*Provided entries*:
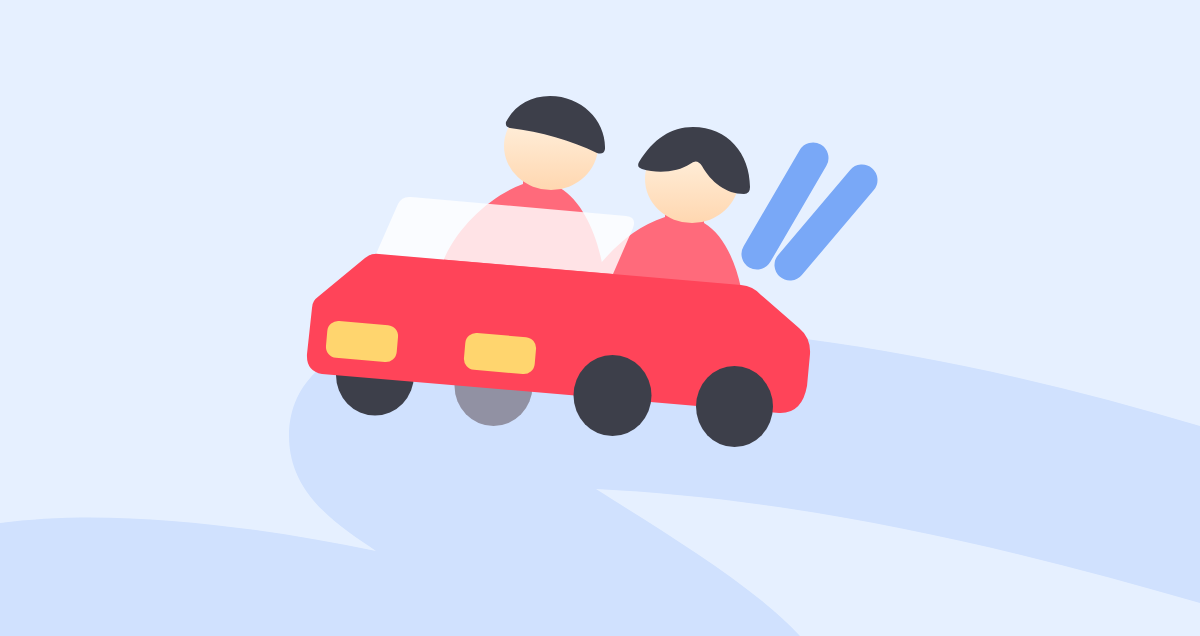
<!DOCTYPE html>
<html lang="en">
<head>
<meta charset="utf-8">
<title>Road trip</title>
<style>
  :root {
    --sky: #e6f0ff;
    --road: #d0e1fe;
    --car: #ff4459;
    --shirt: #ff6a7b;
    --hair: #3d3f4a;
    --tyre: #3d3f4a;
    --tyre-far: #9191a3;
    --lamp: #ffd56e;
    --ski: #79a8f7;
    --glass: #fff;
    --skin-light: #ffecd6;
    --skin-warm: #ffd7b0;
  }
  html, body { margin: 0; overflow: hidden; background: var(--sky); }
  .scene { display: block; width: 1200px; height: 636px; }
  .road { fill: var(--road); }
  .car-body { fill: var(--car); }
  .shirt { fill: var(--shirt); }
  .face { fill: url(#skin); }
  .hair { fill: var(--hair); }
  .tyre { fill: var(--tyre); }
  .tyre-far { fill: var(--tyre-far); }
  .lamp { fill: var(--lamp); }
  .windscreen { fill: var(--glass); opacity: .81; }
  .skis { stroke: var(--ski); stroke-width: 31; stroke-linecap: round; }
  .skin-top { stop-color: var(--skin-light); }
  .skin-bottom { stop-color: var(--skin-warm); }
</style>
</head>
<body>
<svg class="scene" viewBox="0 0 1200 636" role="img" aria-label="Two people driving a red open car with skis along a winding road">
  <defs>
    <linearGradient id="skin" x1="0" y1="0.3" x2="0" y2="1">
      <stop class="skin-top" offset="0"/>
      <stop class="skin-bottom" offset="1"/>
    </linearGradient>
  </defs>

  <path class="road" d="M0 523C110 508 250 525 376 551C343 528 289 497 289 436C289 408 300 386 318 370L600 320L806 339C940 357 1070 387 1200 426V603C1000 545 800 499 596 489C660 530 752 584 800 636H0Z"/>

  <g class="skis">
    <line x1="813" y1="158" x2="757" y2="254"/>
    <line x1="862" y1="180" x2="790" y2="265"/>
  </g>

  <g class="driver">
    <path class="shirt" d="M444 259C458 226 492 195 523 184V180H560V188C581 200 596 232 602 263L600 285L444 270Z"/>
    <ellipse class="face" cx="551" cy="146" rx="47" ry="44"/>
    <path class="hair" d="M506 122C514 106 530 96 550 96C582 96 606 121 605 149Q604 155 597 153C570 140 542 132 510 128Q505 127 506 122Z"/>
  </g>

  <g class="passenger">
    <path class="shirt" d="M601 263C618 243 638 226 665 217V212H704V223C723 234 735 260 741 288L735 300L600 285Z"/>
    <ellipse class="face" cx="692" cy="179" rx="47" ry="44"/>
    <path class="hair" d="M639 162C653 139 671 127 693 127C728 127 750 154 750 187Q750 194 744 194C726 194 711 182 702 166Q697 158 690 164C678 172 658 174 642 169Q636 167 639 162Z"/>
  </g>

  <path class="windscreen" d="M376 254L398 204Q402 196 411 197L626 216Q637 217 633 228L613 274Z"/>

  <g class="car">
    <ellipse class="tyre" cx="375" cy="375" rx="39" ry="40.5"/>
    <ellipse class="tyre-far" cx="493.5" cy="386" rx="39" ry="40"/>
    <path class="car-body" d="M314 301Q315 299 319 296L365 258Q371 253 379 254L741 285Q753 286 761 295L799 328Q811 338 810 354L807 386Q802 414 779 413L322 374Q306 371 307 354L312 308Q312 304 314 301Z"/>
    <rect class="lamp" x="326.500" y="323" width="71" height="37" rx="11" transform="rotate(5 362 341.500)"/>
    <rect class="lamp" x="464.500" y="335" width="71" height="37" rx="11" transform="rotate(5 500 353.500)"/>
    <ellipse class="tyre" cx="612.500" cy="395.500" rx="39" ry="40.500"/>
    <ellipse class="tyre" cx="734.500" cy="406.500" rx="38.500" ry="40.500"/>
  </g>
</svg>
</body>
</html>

...

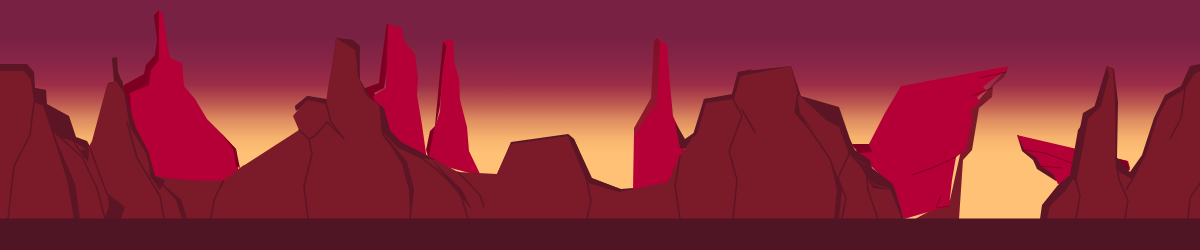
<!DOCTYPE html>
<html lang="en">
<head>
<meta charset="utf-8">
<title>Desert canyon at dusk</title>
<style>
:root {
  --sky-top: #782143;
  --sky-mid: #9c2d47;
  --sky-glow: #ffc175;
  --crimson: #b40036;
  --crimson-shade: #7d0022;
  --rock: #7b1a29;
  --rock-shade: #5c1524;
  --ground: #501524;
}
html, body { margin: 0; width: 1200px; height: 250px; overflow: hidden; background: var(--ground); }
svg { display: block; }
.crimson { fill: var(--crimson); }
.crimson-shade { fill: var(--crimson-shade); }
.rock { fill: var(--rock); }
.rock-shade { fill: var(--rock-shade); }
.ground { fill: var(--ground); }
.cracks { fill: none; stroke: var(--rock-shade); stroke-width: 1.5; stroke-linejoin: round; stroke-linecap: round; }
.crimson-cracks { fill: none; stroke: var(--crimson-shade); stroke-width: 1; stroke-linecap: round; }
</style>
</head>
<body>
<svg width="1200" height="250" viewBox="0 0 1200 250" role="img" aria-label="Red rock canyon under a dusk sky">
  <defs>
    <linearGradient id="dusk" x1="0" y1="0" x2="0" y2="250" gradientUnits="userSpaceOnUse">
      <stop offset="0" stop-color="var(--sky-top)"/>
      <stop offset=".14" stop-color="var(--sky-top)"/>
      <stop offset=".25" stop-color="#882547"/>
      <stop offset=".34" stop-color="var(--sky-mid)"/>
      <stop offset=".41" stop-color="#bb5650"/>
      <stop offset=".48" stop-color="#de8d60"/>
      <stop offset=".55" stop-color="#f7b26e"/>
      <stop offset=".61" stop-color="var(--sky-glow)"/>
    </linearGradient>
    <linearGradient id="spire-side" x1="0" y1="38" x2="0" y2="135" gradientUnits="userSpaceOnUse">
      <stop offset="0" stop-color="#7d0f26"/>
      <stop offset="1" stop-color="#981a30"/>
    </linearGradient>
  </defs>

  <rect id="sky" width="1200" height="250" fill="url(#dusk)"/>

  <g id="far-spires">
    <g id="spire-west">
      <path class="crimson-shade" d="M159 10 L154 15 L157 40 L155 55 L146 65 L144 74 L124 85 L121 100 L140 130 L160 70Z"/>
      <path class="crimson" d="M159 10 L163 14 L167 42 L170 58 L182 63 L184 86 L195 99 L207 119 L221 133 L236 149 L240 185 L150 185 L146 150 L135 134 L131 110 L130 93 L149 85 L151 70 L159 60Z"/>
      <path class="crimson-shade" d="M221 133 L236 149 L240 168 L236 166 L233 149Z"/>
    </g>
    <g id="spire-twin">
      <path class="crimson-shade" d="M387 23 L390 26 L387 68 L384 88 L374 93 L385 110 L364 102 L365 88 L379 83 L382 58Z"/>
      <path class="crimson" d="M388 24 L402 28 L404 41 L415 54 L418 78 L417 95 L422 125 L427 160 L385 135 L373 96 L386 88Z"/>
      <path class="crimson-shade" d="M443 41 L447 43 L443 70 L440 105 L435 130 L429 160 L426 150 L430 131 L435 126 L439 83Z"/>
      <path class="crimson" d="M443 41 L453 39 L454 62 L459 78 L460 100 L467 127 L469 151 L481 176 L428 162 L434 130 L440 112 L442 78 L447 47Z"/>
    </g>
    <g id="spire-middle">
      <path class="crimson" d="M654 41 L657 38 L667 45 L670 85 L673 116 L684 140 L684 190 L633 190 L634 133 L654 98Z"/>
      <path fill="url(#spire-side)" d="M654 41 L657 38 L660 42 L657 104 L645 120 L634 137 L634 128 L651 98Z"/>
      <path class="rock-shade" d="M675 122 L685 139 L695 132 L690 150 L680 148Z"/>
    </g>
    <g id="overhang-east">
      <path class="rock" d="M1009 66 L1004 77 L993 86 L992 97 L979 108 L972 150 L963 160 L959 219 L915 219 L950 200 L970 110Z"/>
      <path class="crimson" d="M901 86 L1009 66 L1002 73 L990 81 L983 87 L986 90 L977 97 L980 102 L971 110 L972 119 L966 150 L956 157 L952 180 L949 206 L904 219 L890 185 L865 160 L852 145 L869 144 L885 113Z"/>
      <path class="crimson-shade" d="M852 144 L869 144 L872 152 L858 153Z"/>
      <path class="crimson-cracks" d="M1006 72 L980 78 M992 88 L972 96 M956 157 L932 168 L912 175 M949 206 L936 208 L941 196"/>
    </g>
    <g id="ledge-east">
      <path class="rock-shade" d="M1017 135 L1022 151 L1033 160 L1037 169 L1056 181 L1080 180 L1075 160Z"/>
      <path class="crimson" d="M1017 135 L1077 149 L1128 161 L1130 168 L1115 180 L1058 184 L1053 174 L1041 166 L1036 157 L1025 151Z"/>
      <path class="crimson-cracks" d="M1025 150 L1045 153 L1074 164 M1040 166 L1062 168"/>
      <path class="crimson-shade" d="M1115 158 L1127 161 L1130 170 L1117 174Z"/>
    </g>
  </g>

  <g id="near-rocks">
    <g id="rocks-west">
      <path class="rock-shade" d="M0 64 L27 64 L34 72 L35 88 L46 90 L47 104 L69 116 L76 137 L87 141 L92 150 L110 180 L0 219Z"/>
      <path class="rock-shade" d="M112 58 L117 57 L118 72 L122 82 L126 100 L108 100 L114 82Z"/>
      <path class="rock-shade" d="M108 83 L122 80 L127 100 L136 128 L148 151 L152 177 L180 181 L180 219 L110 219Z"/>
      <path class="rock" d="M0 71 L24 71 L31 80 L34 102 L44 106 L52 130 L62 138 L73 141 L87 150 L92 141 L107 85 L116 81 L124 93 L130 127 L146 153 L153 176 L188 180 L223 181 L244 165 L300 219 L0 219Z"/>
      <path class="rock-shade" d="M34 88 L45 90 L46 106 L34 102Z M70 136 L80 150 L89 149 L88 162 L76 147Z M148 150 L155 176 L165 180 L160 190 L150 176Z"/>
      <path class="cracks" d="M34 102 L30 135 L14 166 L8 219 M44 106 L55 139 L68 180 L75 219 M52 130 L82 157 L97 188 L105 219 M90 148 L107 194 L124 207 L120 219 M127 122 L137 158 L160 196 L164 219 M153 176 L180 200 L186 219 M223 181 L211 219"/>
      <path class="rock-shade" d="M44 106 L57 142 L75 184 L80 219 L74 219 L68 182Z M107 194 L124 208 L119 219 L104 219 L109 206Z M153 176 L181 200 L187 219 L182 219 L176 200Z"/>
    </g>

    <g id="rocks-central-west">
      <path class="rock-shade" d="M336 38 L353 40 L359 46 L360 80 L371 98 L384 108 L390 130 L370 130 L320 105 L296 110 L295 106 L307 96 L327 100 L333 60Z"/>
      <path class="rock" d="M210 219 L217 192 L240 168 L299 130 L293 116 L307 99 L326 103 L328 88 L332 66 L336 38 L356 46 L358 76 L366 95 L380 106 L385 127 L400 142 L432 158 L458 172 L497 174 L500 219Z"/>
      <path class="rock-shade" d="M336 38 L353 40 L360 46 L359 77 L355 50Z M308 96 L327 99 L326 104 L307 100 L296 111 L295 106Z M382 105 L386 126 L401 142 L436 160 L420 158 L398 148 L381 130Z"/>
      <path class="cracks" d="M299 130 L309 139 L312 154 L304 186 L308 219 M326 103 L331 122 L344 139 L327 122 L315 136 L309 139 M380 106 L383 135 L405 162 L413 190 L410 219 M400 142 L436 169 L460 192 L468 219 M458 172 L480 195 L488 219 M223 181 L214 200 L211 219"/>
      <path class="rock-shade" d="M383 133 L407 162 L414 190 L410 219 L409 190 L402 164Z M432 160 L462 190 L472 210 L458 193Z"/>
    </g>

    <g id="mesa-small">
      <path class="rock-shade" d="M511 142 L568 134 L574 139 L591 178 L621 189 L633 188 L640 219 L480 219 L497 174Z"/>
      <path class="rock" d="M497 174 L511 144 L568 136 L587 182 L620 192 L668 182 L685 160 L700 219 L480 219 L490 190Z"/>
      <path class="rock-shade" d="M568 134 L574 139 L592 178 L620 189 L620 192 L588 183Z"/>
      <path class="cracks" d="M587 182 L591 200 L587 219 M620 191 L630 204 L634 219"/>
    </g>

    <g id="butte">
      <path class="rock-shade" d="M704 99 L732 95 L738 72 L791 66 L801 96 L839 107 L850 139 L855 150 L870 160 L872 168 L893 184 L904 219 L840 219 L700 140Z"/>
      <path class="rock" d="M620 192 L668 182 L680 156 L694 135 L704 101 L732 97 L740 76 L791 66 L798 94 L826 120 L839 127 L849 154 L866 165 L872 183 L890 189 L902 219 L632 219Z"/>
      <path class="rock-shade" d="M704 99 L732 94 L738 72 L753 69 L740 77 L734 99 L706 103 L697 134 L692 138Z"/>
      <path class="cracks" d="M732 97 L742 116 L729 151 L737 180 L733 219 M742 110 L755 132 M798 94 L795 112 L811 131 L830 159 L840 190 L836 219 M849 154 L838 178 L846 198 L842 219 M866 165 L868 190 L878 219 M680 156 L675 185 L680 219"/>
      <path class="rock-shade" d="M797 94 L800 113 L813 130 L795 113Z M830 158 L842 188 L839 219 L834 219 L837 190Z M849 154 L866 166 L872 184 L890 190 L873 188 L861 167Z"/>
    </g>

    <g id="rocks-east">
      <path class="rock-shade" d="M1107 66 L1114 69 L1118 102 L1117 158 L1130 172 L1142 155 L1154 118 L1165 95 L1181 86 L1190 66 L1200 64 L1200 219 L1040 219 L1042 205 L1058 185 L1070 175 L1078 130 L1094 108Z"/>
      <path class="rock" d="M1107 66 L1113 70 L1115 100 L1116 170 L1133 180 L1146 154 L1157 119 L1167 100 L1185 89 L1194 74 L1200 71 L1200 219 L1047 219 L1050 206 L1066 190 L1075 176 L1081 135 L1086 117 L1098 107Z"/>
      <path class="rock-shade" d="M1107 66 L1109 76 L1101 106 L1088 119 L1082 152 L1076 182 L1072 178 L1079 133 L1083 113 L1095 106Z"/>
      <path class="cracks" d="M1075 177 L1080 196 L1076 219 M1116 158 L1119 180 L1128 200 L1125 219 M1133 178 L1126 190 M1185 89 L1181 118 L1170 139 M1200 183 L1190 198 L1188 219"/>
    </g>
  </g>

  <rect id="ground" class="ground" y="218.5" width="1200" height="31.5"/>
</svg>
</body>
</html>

--

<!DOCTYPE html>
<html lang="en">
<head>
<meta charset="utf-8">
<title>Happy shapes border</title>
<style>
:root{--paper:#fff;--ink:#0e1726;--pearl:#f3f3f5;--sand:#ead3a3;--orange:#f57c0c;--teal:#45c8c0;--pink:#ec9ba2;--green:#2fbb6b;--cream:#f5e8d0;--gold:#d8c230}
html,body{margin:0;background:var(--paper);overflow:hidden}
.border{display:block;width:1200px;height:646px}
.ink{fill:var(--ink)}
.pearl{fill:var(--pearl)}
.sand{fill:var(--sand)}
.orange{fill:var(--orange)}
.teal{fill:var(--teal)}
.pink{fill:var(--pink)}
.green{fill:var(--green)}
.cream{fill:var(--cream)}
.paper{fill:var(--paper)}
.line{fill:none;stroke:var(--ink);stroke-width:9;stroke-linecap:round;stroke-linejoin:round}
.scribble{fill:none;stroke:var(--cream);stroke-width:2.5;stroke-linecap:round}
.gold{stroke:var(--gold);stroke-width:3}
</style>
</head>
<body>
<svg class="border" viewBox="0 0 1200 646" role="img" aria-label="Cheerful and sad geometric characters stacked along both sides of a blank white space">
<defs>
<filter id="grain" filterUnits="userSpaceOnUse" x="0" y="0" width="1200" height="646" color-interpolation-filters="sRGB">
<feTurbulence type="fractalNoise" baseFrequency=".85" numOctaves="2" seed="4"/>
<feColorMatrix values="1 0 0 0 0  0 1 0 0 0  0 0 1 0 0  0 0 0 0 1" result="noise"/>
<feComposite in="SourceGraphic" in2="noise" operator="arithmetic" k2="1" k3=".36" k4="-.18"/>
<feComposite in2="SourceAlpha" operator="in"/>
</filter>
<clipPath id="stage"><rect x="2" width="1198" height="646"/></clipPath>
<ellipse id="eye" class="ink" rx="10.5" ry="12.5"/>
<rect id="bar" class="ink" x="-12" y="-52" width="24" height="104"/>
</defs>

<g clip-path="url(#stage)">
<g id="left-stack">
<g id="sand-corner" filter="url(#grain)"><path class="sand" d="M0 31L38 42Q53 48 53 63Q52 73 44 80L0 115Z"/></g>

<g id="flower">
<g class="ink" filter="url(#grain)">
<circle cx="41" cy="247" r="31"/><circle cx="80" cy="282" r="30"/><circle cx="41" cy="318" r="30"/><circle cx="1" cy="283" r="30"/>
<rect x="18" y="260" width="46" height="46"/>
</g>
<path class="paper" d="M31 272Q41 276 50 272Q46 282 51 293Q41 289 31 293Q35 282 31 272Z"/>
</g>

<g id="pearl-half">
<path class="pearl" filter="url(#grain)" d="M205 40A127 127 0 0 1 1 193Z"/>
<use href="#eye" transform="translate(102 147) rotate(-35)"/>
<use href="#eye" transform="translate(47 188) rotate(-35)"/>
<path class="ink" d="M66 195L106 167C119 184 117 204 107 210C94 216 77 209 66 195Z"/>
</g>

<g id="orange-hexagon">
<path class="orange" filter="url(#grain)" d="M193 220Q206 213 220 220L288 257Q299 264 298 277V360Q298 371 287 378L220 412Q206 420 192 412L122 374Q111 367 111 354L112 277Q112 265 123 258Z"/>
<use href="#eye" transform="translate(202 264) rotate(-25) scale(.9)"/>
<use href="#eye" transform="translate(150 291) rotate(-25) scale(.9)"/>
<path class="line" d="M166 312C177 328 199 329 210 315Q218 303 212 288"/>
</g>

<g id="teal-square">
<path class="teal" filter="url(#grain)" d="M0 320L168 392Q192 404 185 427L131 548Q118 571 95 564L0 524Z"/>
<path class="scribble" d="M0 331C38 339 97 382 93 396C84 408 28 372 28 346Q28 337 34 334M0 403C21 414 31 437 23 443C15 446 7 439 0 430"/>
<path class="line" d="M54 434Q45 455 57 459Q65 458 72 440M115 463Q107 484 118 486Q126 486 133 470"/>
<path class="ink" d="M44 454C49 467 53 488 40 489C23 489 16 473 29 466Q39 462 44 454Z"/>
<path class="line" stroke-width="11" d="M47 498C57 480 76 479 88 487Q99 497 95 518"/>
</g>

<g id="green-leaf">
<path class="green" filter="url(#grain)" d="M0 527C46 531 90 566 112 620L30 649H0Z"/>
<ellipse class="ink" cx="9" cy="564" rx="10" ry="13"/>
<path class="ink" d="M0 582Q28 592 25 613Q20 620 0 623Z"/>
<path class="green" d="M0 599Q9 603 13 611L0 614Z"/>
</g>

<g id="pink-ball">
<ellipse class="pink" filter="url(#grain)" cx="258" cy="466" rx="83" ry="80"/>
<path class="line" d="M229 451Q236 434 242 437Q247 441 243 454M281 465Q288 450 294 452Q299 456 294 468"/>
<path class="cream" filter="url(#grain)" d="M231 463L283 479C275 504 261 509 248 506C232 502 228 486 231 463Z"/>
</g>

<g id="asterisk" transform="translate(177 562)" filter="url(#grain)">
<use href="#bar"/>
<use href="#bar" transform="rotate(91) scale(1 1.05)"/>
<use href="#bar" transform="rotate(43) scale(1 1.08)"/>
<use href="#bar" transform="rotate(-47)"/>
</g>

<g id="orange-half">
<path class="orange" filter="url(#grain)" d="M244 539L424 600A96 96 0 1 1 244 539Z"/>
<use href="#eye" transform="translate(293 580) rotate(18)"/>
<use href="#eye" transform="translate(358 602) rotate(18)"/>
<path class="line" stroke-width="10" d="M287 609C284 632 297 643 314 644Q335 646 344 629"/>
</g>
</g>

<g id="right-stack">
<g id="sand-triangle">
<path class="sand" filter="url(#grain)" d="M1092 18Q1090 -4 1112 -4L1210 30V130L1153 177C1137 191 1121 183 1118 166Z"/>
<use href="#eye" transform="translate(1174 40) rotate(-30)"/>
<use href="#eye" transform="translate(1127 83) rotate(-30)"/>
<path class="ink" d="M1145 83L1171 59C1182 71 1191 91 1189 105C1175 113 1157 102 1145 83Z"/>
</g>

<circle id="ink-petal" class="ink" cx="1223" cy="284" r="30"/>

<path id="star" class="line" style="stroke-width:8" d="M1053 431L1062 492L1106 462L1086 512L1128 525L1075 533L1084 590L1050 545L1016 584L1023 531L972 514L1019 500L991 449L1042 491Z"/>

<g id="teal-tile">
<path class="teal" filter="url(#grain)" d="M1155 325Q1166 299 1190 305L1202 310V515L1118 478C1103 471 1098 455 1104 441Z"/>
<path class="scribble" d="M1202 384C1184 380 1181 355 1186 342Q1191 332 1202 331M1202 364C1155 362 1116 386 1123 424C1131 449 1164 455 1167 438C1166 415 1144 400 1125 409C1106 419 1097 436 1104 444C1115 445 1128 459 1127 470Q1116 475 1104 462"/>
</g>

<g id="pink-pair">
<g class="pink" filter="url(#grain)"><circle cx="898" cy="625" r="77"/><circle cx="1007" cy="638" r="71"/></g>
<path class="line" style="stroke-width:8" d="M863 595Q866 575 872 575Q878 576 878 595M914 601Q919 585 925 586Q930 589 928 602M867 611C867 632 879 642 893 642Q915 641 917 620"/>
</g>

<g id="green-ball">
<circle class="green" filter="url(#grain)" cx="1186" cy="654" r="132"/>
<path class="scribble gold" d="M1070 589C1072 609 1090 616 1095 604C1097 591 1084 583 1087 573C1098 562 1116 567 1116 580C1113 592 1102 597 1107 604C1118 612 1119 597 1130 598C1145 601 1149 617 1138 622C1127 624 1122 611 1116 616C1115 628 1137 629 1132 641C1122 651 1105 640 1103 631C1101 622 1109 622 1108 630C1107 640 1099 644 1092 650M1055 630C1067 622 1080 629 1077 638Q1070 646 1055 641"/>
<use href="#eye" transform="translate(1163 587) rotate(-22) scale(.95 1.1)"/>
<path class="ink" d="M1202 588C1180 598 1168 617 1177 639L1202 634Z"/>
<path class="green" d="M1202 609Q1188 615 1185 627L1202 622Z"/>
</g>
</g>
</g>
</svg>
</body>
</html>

*Exercise goal*:
Would you print exactly, and only, the lines of the data above from the line with "142 L568 134" through the line with "L732 95 L738", inclusive?

*Answer to this task*:
      <path class="rock-shade" d="M511 142 L568 134 L574 139 L591 178 L621 189 L633 188 L640 219 L480 219 L497 174Z"/>
      <path class="rock" d="M497 174 L511 144 L568 136 L587 182 L620 192 L668 182 L685 160 L700 219 L480 219 L490 190Z"/>
      <path class="rock-shade" d="M568 134 L574 139 L592 178 L620 189 L620 192 L588 183Z"/>
      <path class="cracks" d="M587 182 L591 200 L587 219 M620 191 L630 204 L634 219"/>
    </g>

    <g id="butte">
      <path class="rock-shade" d="M704 99 L732 95 L738 72 L791 66 L801 96 L839 107 L850 139 L855 150 L870 160 L872 168 L893 184 L904 219 L840 219 L700 140Z"/>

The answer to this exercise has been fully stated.